**Work request:**
Copy the lines below word for word, skipping any image.
★ ★ ★ ★
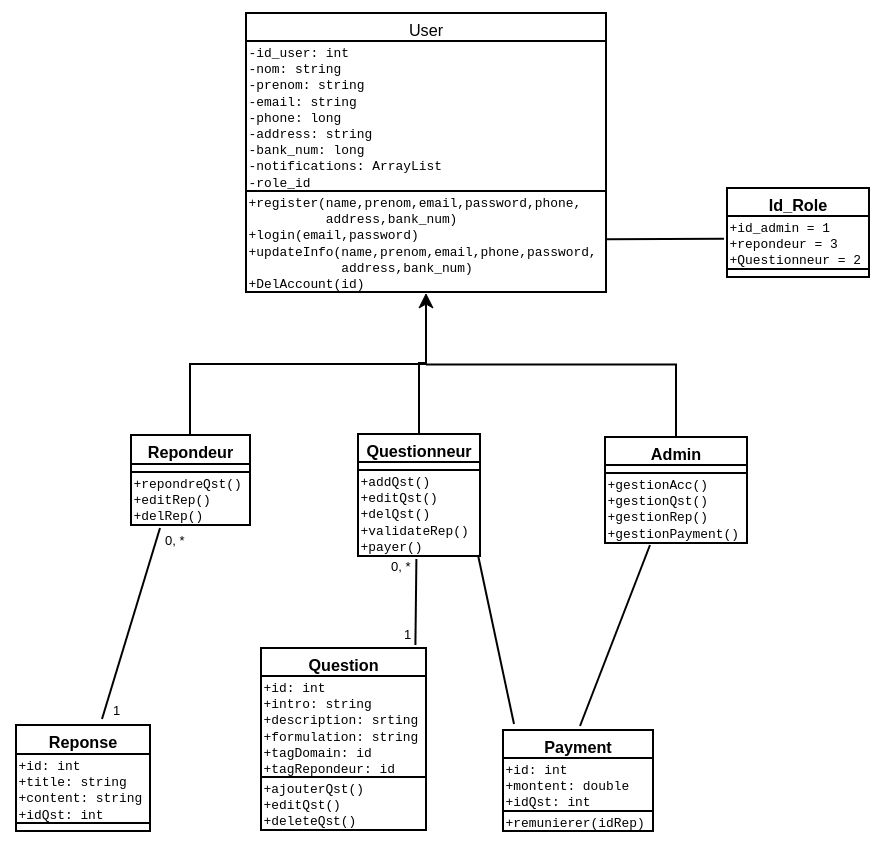
<!DOCTYPE html>
<html lang="fr">
<head>
<meta charset="utf-8">
<title>Class diagram</title>
<style>
:root { --ink: #000; --paper: #fff; --stroke: 2px; }
* { box-sizing: border-box; margin: 0; padding: 0; }
body { width: 884px; height: 844px; overflow: hidden; background: var(--paper); color: var(--ink); }
.diagram { position: relative; width: 884px; height: 844px; overflow: hidden; }
.connectors { position: absolute; inset: 0; fill: none; stroke: var(--ink); stroke-width: 2; }
.arrowhead { fill: var(--ink); stroke-width: 1; }

.class { position: absolute; display: grid; border: var(--stroke) solid var(--ink); background: var(--paper); }
.class h2 { display: flex; align-items: center; justify-content: center; padding-top: 5px; font: bold 16.2px/18px "Liberation Sans", Arial, sans-serif; }
.class ul { min-height: 0; padding: 4px 0 0 1.5px; border-top: var(--stroke) solid var(--ink); list-style: none; font: 12.9px/16.2px "Liberation Mono", "Courier New", monospace; white-space: nowrap; }
.class .empty { padding: 0; }
.wrap-register { padding-left: 10ch; }
.wrap-update { padding-left: 12ch; }

#user { left: 245px; top: 12px; width: 362px; grid-template-rows: 26px 150px 101px; }
#user h2 { font-weight: normal; }
#id-role { left: 726px; top: 187px; width: 144px; grid-template-rows: 26px 53px 8px; }
#repondeur { left: 130px; top: 434px; width: 121px; grid-template-rows: 27px 8px 53px; }
#questionneur { left: 357px; top: 433px; width: 124px; grid-template-rows: 26px 8px 86px; }
#admin { left: 604px; top: 436px; width: 144px; grid-template-rows: 26px 8px 70px; }
#question { left: 260px; top: 647px; width: 167px; grid-template-rows: 26px 101px 53px; }
#reponse { left: 15px; top: 724px; width: 136px; grid-template-rows: 27px 69px 8px; }
#payment { left: 502px; top: 729px; width: 152px; grid-template-rows: 26px 53px 20px; }

.multiplicity { position: absolute; font: 13px/16px "Liberation Sans", Arial, sans-serif; white-space: nowrap; }
#repondeur-many { left: 165px; top: 533px; }
#reponse-one { left: 113px; top: 703px; }
#questionneur-many { left: 391px; top: 559px; }
#question-one { left: 404px; top: 627px; }
</style>
</head>
<body>
<main class="diagram">
  <section class="class" id="user">
    <h2>User</h2>
    <ul>
      <li>-id_user: int</li>
      <li>-nom: string</li>
      <li>-prenom: string</li>
      <li>-email: string</li>
      <li>-phone: long</li>
      <li>-address: string</li>
      <li>-bank_num: long</li>
      <li>-notifications: ArrayList</li>
      <li>-role_id</li>
    </ul>
    <ul>
      <li>+register(name,prenom,email,password,phone,</li>
      <li class="wrap-register">address,bank_num)</li>
      <li>+login(email,password)</li>
      <li>+updateInfo(name,prenom,email,phone,password,</li>
      <li class="wrap-update">address,bank_num)</li>
      <li>+DelAccount(id)</li>
    </ul>
  </section>

  <section class="class" id="id-role">
    <h2>Id_Role</h2>
    <ul>
      <li>+id_admin = 1</li>
      <li>+repondeur = 3</li>
      <li>+Questionneur = 2</li>
    </ul>
    <ul class="empty"></ul>
  </section>

  <section class="class" id="repondeur">
    <h2>Repondeur</h2>
    <ul class="empty"></ul>
    <ul>
      <li>+repondreQst()</li>
      <li>+editRep()</li>
      <li>+delRep()</li>
    </ul>
  </section>

  <section class="class" id="questionneur">
    <h2>Questionneur</h2>
    <ul class="empty"></ul>
    <ul>
      <li>+addQst()</li>
      <li>+editQst()</li>
      <li>+delQst()</li>
      <li>+validateRep()</li>
      <li>+payer()</li>
    </ul>
  </section>

  <section class="class" id="admin">
    <h2>Admin</h2>
    <ul class="empty"></ul>
    <ul>
      <li>+gestionAcc()</li>
      <li>+gestionQst()</li>
      <li>+gestionRep()</li>
      <li>+gestionPayment()</li>
    </ul>
  </section>

  <section class="class" id="question">
    <h2>Question</h2>
    <ul>
      <li>+id: int</li>
      <li>+intro: string</li>
      <li>+description: srting</li>
      <li>+formulation: string</li>
      <li>+tagDomain: id</li>
      <li>+tagRepondeur: id</li>
    </ul>
    <ul>
      <li>+ajouterQst()</li>
      <li>+editQst()</li>
      <li>+deleteQst()</li>
    </ul>
  </section>

  <section class="class" id="reponse">
    <h2>Reponse</h2>
    <ul>
      <li>+id: int</li>
      <li>+title: string</li>
      <li>+content: string</li>
      <li>+idQst: int</li>
    </ul>
    <ul class="empty"></ul>
  </section>

  <section class="class" id="payment">
    <h2>Payment</h2>
    <ul>
      <li>+id: int</li>
      <li>+montent: double</li>
      <li>+idQst: int</li>
    </ul>
    <ul>
      <li>+remunierer(idRep)</li>
    </ul>
  </section>

  <svg class="connectors" width="884" height="844" viewBox="0 0 884 844" aria-hidden="true">
    <g class="inheritance">
      <path d="M190 434V364H426V303"/>
      <path d="M419 433V363H426"/>
      <path d="M676 436V364.5H426"/>
      <polygon class="arrowhead" points="426,294 433,308 426,304 419,308"/>
    </g>
    <g class="associations">
      <line x1="606" y1="239.3" x2="724" y2="238.7"/>
      <line x1="160" y1="528" x2="102" y2="719"/>
      <line x1="416.4" y1="559" x2="415.4" y2="645"/>
      <line x1="478" y1="555" x2="514" y2="724"/>
      <line x1="650" y1="545" x2="580" y2="726"/>
    </g>
  </svg>

  <span class="multiplicity" id="repondeur-many">0, *</span>
  <span class="multiplicity" id="reponse-one">1</span>
  <span class="multiplicity" id="questionneur-many">0, *</span>
  <span class="multiplicity" id="question-one">1</span>
</main>
</body>
</html>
★ ★ ★ ★
**Response to this exercise:**
<!DOCTYPE html>
<html lang="fr">
<head>
<meta charset="utf-8">
<title>Class diagram</title>
<style>
:root { --ink: #000; --paper: #fff; --stroke: 2px; }
* { box-sizing: border-box; margin: 0; padding: 0; }
body { width: 884px; height: 844px; overflow: hidden; background: var(--paper); color: var(--ink); }
.diagram { position: relative; width: 884px; height: 844px; overflow: hidden; }
.connectors { position: absolute; inset: 0; fill: none; stroke: var(--ink); stroke-width: 2; }
.arrowhead { fill: var(--ink); stroke-width: 1; }

.class { position: absolute; display: grid; border: var(--stroke) solid var(--ink); background: var(--paper); }
.class h2 { display: flex; align-items: center; justify-content: center; padding-top: 5px; font: bold 16.2px/18px "Liberation Sans", Arial, sans-serif; }
.class ul { min-height: 0; padding: 4px 0 0 1.5px; border-top: var(--stroke) solid var(--ink); list-style: none; font: 12.9px/16.2px "Liberation Mono", "Courier New", monospace; white-space: nowrap; }
.class .empty { padding: 0; }
.wrap-register { padding-left: 10ch; }
.wrap-update { padding-left: 12ch; }

#user { left: 245px; top: 12px; width: 362px; grid-template-rows: 26px 150px 101px; }
#user h2 { font-weight: normal; }
#id-role { left: 726px; top: 187px; width: 144px; grid-template-rows: 26px 53px 8px; }
#repondeur { left: 130px; top: 434px; width: 121px; grid-template-rows: 27px 8px 53px; }
#questionneur { left: 357px; top: 433px; width: 124px; grid-template-rows: 26px 8px 86px; }
#admin { left: 604px; top: 436px; width: 144px; grid-template-rows: 26px 8px 70px; }
#question { left: 260px; top: 647px; width: 167px; grid-template-rows: 26px 101px 53px; }
#reponse { left: 15px; top: 724px; width: 136px; grid-template-rows: 27px 69px 8px; }
#payment { left: 502px; top: 729px; width: 152px; grid-template-rows: 26px 53px 20px; }

.multiplicity { position: absolute; font: 13px/16px "Liberation Sans", Arial, sans-serif; white-space: nowrap; }
#repondeur-many { left: 165px; top: 533px; }
#reponse-one { left: 113px; top: 703px; }
#questionneur-many { left: 391px; top: 559px; }
#question-one { left: 404px; top: 627px; }
</style>
</head>
<body>
<main class="diagram">
  <section class="class" id="user">
    <h2>User</h2>
    <ul>
      <li>-id_user: int</li>
      <li>-nom: string</li>
      <li>-prenom: string</li>
      <li>-email: string</li>
      <li>-phone: long</li>
      <li>-address: string</li>
      <li>-bank_num: long</li>
      <li>-notifications: ArrayList</li>
      <li>-role_id</li>
    </ul>
    <ul>
      <li>+register(name,prenom,email,password,phone,</li>
      <li class="wrap-register">address,bank_num)</li>
      <li>+login(email,password)</li>
      <li>+updateInfo(name,prenom,email,phone,password,</li>
      <li class="wrap-update">address,bank_num)</li>
      <li>+DelAccount(id)</li>
    </ul>
  </section>

  <section class="class" id="id-role">
    <h2>Id_Role</h2>
    <ul>
      <li>+id_admin = 1</li>
      <li>+repondeur = 3</li>
      <li>+Questionneur = 2</li>
    </ul>
    <ul class="empty"></ul>
  </section>

  <section class="class" id="repondeur">
    <h2>Repondeur</h2>
    <ul class="empty"></ul>
    <ul>
      <li>+repondreQst()</li>
      <li>+editRep()</li>
      <li>+delRep()</li>
    </ul>
  </section>

  <section class="class" id="questionneur">
    <h2>Questionneur</h2>
    <ul class="empty"></ul>
    <ul>
      <li>+addQst()</li>
      <li>+editQst()</li>
      <li>+delQst()</li>
      <li>+validateRep()</li>
      <li>+payer()</li>
    </ul>
  </section>

  <section class="class" id="admin">
    <h2>Admin</h2>
    <ul class="empty"></ul>
    <ul>
      <li>+gestionAcc()</li>
      <li>+gestionQst()</li>
      <li>+gestionRep()</li>
      <li>+gestionPayment()</li>
    </ul>
  </section>

  <section class="class" id="question">
    <h2>Question</h2>
    <ul>
      <li>+id: int</li>
      <li>+intro: string</li>
      <li>+description: srting</li>
      <li>+formulation: string</li>
      <li>+tagDomain: id</li>
      <li>+tagRepondeur: id</li>
    </ul>
    <ul>
      <li>+ajouterQst()</li>
      <li>+editQst()</li>
      <li>+deleteQst()</li>
    </ul>
  </section>

  <section class="class" id="reponse">
    <h2>Reponse</h2>
    <ul>
      <li>+id: int</li>
      <li>+title: string</li>
      <li>+content: string</li>
      <li>+idQst: int</li>
    </ul>
    <ul class="empty"></ul>
  </section>

  <section class="class" id="payment">
    <h2>Payment</h2>
    <ul>
      <li>+id: int</li>
      <li>+montent: double</li>
      <li>+idQst: int</li>
    </ul>
    <ul>
      <li>+remunierer(idRep)</li>
    </ul>
  </section>

  <svg class="connectors" width="884" height="844" viewBox="0 0 884 844" aria-hidden="true">
    <g class="inheritance">
      <path d="M190 434V364H426V303"/>
      <path d="M419 433V363H426"/>
      <path d="M676 436V364.5H426"/>
      <polygon class="arrowhead" points="426,294 433,308 426,304 419,308"/>
    </g>
    <g class="associations">
      <line x1="606" y1="239.3" x2="724" y2="238.7"/>
      <line x1="160" y1="528" x2="102" y2="719"/>
      <line x1="416.4" y1="559" x2="415.4" y2="645"/>
      <line x1="478" y1="555" x2="514" y2="724"/>
      <line x1="650" y1="545" x2="580" y2="726"/>
    </g>
  </svg>

  <span class="multiplicity" id="repondeur-many">0, *</span>
  <span class="multiplicity" id="reponse-one">1</span>
  <span class="multiplicity" id="questionneur-many">0, *</span>
  <span class="multiplicity" id="question-one">1</span>
</main>
</body>
</html>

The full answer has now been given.